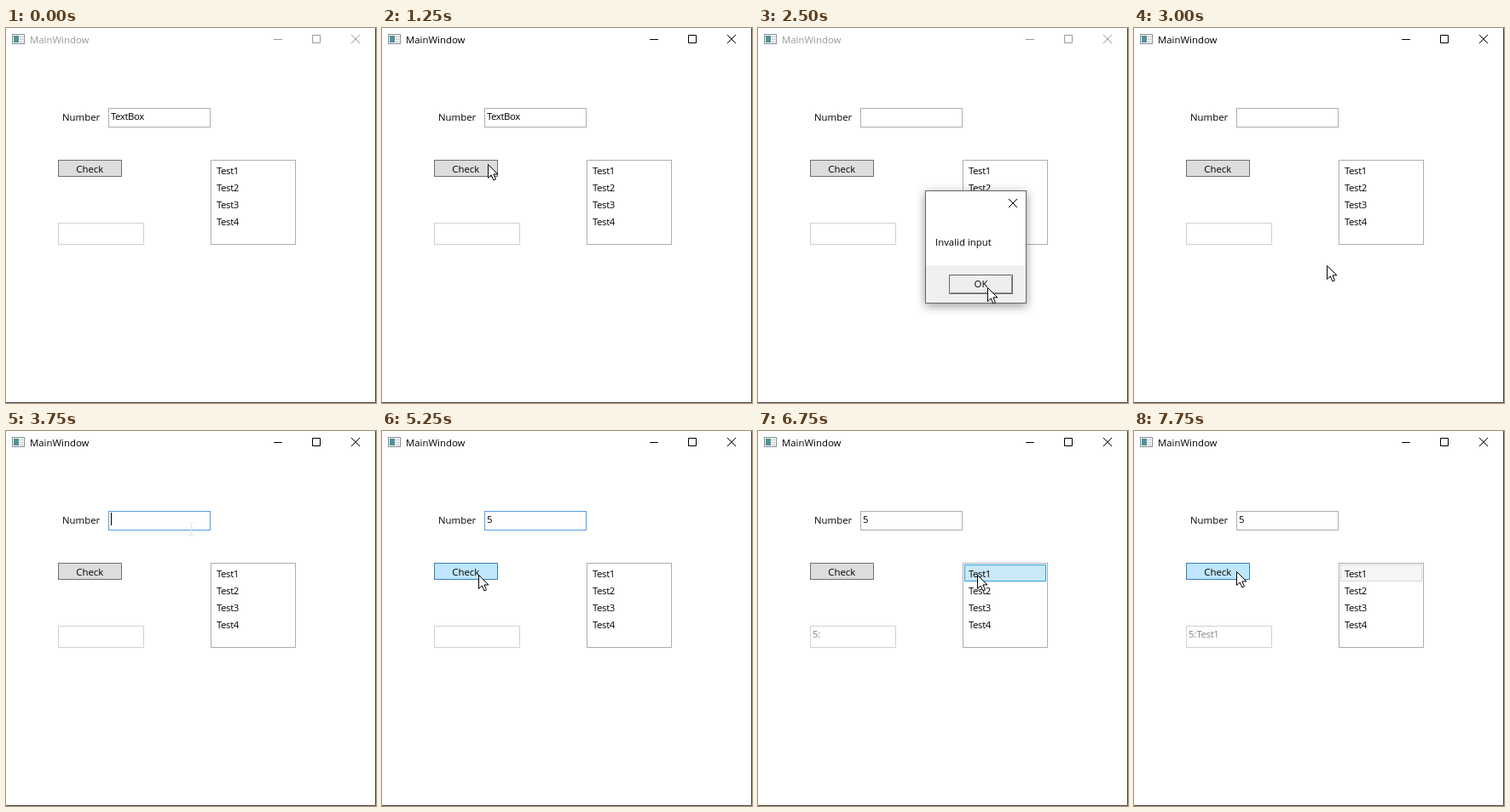
Recreate the animation shown at these times as an HTML page. Size 434 px wide and 441 px high, loop 8000 ms.

```html
<!DOCTYPE html>
<html lang="en">
<head>
<meta charset="utf-8">
<title>MainWindow</title>
<style>
html, body { margin: 0; width: 100%; height: 100%; overflow: hidden; background: #fff; }
svg { display: block; width: 434px; height: 441px; }
text { font: 11.4px "Open Sans", "Noto Sans", sans-serif; fill: #000; }
.tight { letter-spacing: -.4px; }
.mid { text-anchor: middle; }
.box { fill: #fff; stroke: #abadb3; }

/* Every change is a hard one on a 250 ms grid (3.125 %) */
.anim { animation: 8s step-end infinite; }
.hid { visibility: hidden; }

#bar { color: #999; animation-name: bar; }
#bar text { fill: currentColor; }
#bar .ctl { fill: none; stroke: currentColor; }
@keyframes bar {
  12.5% { color: #000; }
  21.875% { color: #999; }
  34.375% { color: #000; }
}

#check { fill: #ddd; stroke: #707070; animation-name: check; }
@keyframes check {
  18.75%, 93.75% { fill: #c4e5f6; stroke: #2c628b; }
  21.875%, 75% { fill: #ddd; stroke: #707070; }
  65.625%, 90.625%, 96.875% { fill: #bee6fd; stroke: #3c7fb1; }
}

#field { animation-name: field; }
@keyframes field {
  43.75% { stroke: #7eb4ea; }
  46.875% { stroke: #569de5; }
  68.75% { stroke: #abadb3; }
}

#hint { animation-name: hint; }
@keyframes hint { 21.875% { visibility: hidden; } }

#typed { animation-name: typed; }
@keyframes typed { 59.375% { visibility: visible; } }

#caret { animation-name: caret; }
@keyframes caret {
  46.875% { visibility: visible; }
  53.125% { visibility: hidden; }
  59.375% { visibility: visible; transform: translateX(7px); }
  62.5% { visibility: hidden; }
}

#beam { animation-name: beam; }
@keyframes beam {
  43.75% { visibility: visible; }
  62.5% { visibility: hidden; }
}

#dialog { filter: drop-shadow(0 3px 6px rgba(0, 0, 0, .4)); animation-name: dialog; }
@keyframes dialog {
  21.875% { visibility: visible; }
  34.375% { visibility: hidden; }
}

#first { fill: none; stroke: none; animation-name: first; }
@keyframes first {
  81.25% { fill: #e5f3fb; stroke: #70c0e7; }
  84.375% { fill: #cbe8f6; stroke: #26a0da; }
  93.75% { fill: #f6f6f6; stroke: #dadada; }
}

#result text { fill: #838383; }
#count { animation-name: count; }
@keyframes count { 68.75% { visibility: visible; } }
#pick { animation-name: pick; }
@keyframes pick { 93.75% { visibility: visible; } }

#arrow { animation-name: arrow; }
@keyframes arrow {
  9.375% { visibility: visible; transform: translate(222px, 205px); }
  12.5% { visibility: visible; transform: translate(160px, 176px); }
  15.625% { visibility: visible; transform: translate(124px, 160px); }
  25% { visibility: visible; transform: translate(176px, 214px); }
  28.125% { visibility: visible; transform: translate(238px, 276px); }
  31.25% { visibility: visible; transform: translate(269px, 305px); }
  37.5% { visibility: visible; transform: translate(226px, 279px); }
  40.625% { visibility: visible; transform: translate(224px, 196px); }
  43.75% { visibility: hidden; }
  62.5% { visibility: visible; transform: translate(168px, 140px); }
  65.625% { visibility: visible; transform: translate(113px, 169px); }
  75% { visibility: visible; transform: translate(142px, 174px); }
  78.125% { visibility: visible; transform: translate(194px, 173px); }
  81.25% { visibility: visible; transform: translate(246px, 170px); }
  84.375% { visibility: visible; transform: translate(257px, 169px); }
  87.5% { visibility: visible; transform: translate(196px, 168px); }
  90.625%, 100% { visibility: visible; transform: translate(120px, 165px); }
}
</style>
</head>
<body>
<svg viewBox="0 0 434 441">
  <rect width="434" height="441" fill="#fff"/>
  <path d="M433.5 0V440.5H0" fill="none" stroke="#444"/>

  <g id="icon">
    <rect x="7.5" y="7.5" width="14" height="11" fill="#f4f4f4" stroke="#8a8f94"/>
    <rect x="9" y="9" width="6" height="8" fill="#4f9298"/>
    <path d="M16 10.5h4M16 13.5h4M16 16.5h4" stroke="#c4c8cc"/>
  </g>
  <g id="bar" class="anim">
    <text x="28" y="18">MainWindow</text>
    <path class="ctl" d="M314 13.5h10M359.5 8.5h9v9h-9z"/>
    <path class="ctl" d="M405 8l10 10M415 8l-10 10"/>
  </g>

  <text x="66" y="109">Number</text>
  <rect id="field" class="box anim" x="120.5" y="94.5" width="119" height="22"/>
  <text id="hint" class="tight anim" x="123" y="108">TextBox</text>
  <text id="typed" class="hid anim" x="123" y="108">5</text>
  <path id="caret" class="hid anim" d="M123.5 96v15" stroke="#000"/>
  <path id="beam" class="hid anim" d="M215 107.5h2l.5 .5 .5-.5h2M217.5 108v14M215 122.5h5" fill="none" stroke="#e4e8ec"/>

  <rect id="check" class="anim" x="61.5" y="155.5" width="74" height="19"/>
  <text class="mid" x="98.3" y="170">Check</text>

  <g id="result">
    <rect x="61.5" y="229.5" width="100" height="25" fill="#fff" stroke="#d0d1d4"/>
    <text id="count" class="hid anim" x="64" y="243">5:</text>
    <text id="pick" class="tight hid anim" x="73.5" y="243">Test1</text>
  </g>

  <rect class="box" x="240.5" y="155.5" width="99" height="99"/>
  <rect id="first" class="anim" x="242.5" y="157.5" width="95" height="19"/>
  <g class="tight">
    <text x="247" y="172">Test1</text>
    <text x="247" y="192">Test2</text>
    <text x="247" y="212">Test3</text>
    <text x="247" y="232">Test4</text>
  </g>

  <g id="dialog" class="hid anim">
    <rect x="196.5" y="191.5" width="118" height="132" fill="#fff" stroke="#666"/>
    <rect x="197" y="279" width="117" height="44" fill="#f0f0f0"/>
    <path d="M294 201l10 10M304 201l-10 10" stroke="#000"/>
    <text x="208" y="256">Invalid input</text>
    <rect x="224.5" y="290.5" width="74" height="22" fill="#eee" stroke="#666"/>
    <path d="M226 311.5h71.5V292" fill="none" stroke="#8a8a8a"/>
    <text class="mid" x="261.5" y="305">OK</text>
  </g>

  <path id="arrow" class="hid anim" d="M.5 .5v16l3.7-3.6 2.7 6.1 2.6-1.1-2.6-6h5z" fill="#fff" stroke="#000"/>
</svg>
</body>
</html>
```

**Aim of the exercise:** Your copy should match the entries exactly, minus the pictures.

**Result of this exercise:**
Recreate the animation shown at these times as an HTML page. Size 434 px wide and 441 px high, loop 8000 ms.

```html
<!DOCTYPE html>
<html lang="en">
<head>
<meta charset="utf-8">
<title>MainWindow</title>
<style>
html, body { margin: 0; width: 100%; height: 100%; overflow: hidden; background: #fff; }
svg { display: block; width: 434px; height: 441px; }
text { font: 11.4px "Open Sans", "Noto Sans", sans-serif; fill: #000; }
.tight { letter-spacing: -.4px; }
.mid { text-anchor: middle; }
.box { fill: #fff; stroke: #abadb3; }

/* Every change is a hard one on a 250 ms grid (3.125 %) */
.anim { animation: 8s step-end infinite; }
.hid { visibility: hidden; }

#bar { color: #999; animation-name: bar; }
#bar text { fill: currentColor; }
#bar .ctl { fill: none; stroke: currentColor; }
@keyframes bar {
  12.5% { color: #000; }
  21.875% { color: #999; }
  34.375% { color: #000; }
}

#check { fill: #ddd; stroke: #707070; animation-name: check; }
@keyframes check {
  18.75%, 93.75% { fill: #c4e5f6; stroke: #2c628b; }
  21.875%, 75% { fill: #ddd; stroke: #707070; }
  65.625%, 90.625%, 96.875% { fill: #bee6fd; stroke: #3c7fb1; }
}

#field { animation-name: field; }
@keyframes field {
  43.75% { stroke: #7eb4ea; }
  46.875% { stroke: #569de5; }
  68.75% { stroke: #abadb3; }
}

#hint { animation-name: hint; }
@keyframes hint { 21.875% { visibility: hidden; } }

#typed { animation-name: typed; }
@keyframes typed { 59.375% { visibility: visible; } }

#caret { animation-name: caret; }
@keyframes caret {
  46.875% { visibility: visible; }
  53.125% { visibility: hidden; }
  59.375% { visibility: visible; transform: translateX(7px); }
  62.5% { visibility: hidden; }
}

#beam { animation-name: beam; }
@keyframes beam {
  43.75% { visibility: visible; }
  62.5% { visibility: hidden; }
}

#dialog { filter: drop-shadow(0 3px 6px rgba(0, 0, 0, .4)); animation-name: dialog; }
@keyframes dialog {
  21.875% { visibility: visible; }
  34.375% { visibility: hidden; }
}

#first { fill: none; stroke: none; animation-name: first; }
@keyframes first {
  81.25% { fill: #e5f3fb; stroke: #70c0e7; }
  84.375% { fill: #cbe8f6; stroke: #26a0da; }
  93.75% { fill: #f6f6f6; stroke: #dadada; }
}

#result text { fill: #838383; }
#count { animation-name: count; }
@keyframes count { 68.75% { visibility: visible; } }
#pick { animation-name: pick; }
@keyframes pick { 93.75% { visibility: visible; } }

#arrow { animation-name: arrow; }
@keyframes arrow {
  9.375% { visibility: visible; transform: translate(222px, 205px); }
  12.5% { visibility: visible; transform: translate(160px, 176px); }
  15.625% { visibility: visible; transform: translate(124px, 160px); }
  25% { visibility: visible; transform: translate(176px, 214px); }
  28.125% { visibility: visible; transform: translate(238px, 276px); }
  31.25% { visibility: visible; transform: translate(269px, 305px); }
  37.5% { visibility: visible; transform: translate(226px, 279px); }
  40.625% { visibility: visible; transform: translate(224px, 196px); }
  43.75% { visibility: hidden; }
  62.5% { visibility: visible; transform: translate(168px, 140px); }
  65.625% { visibility: visible; transform: translate(113px, 169px); }
  75% { visibility: visible; transform: translate(142px, 174px); }
  78.125% { visibility: visible; transform: translate(194px, 173px); }
  81.25% { visibility: visible; transform: translate(246px, 170px); }
  84.375% { visibility: visible; transform: translate(257px, 169px); }
  87.5% { visibility: visible; transform: translate(196px, 168px); }
  90.625%, 100% { visibility: visible; transform: translate(120px, 165px); }
}
</style>
</head>
<body>
<svg viewBox="0 0 434 441">
  <rect width="434" height="441" fill="#fff"/>
  <path d="M433.5 0V440.5H0" fill="none" stroke="#444"/>

  <g id="icon">
    <rect x="7.5" y="7.5" width="14" height="11" fill="#f4f4f4" stroke="#8a8f94"/>
    <rect x="9" y="9" width="6" height="8" fill="#4f9298"/>
    <path d="M16 10.5h4M16 13.5h4M16 16.5h4" stroke="#c4c8cc"/>
  </g>
  <g id="bar" class="anim">
    <text x="28" y="18">MainWindow</text>
    <path class="ctl" d="M314 13.5h10M359.5 8.5h9v9h-9z"/>
    <path class="ctl" d="M405 8l10 10M415 8l-10 10"/>
  </g>

  <text x="66" y="109">Number</text>
  <rect id="field" class="box anim" x="120.5" y="94.5" width="119" height="22"/>
  <text id="hint" class="tight anim" x="123" y="108">TextBox</text>
  <text id="typed" class="hid anim" x="123" y="108">5</text>
  <path id="caret" class="hid anim" d="M123.5 96v15" stroke="#000"/>
  <path id="beam" class="hid anim" d="M215 107.5h2l.5 .5 .5-.5h2M217.5 108v14M215 122.5h5" fill="none" stroke="#e4e8ec"/>

  <rect id="check" class="anim" x="61.5" y="155.5" width="74" height="19"/>
  <text class="mid" x="98.3" y="170">Check</text>

  <g id="result">
    <rect x="61.5" y="229.5" width="100" height="25" fill="#fff" stroke="#d0d1d4"/>
    <text id="count" class="hid anim" x="64" y="243">5:</text>
    <text id="pick" class="tight hid anim" x="73.5" y="243">Test1</text>
  </g>

  <rect class="box" x="240.5" y="155.5" width="99" height="99"/>
  <rect id="first" class="anim" x="242.5" y="157.5" width="95" height="19"/>
  <g class="tight">
    <text x="247" y="172">Test1</text>
    <text x="247" y="192">Test2</text>
    <text x="247" y="212">Test3</text>
    <text x="247" y="232">Test4</text>
  </g>

  <g id="dialog" class="hid anim">
    <rect x="196.5" y="191.5" width="118" height="132" fill="#fff" stroke="#666"/>
    <rect x="197" y="279" width="117" height="44" fill="#f0f0f0"/>
    <path d="M294 201l10 10M304 201l-10 10" stroke="#000"/>
    <text x="208" y="256">Invalid input</text>
    <rect x="224.5" y="290.5" width="74" height="22" fill="#eee" stroke="#666"/>
    <path d="M226 311.5h71.5V292" fill="none" stroke="#8a8a8a"/>
    <text class="mid" x="261.5" y="305">OK</text>
  </g>

  <path id="arrow" class="hid anim" d="M.5 .5v16l3.7-3.6 2.7 6.1 2.6-1.1-2.6-6h5z" fill="#fff" stroke="#000"/>
</svg>
</body>
</html>
```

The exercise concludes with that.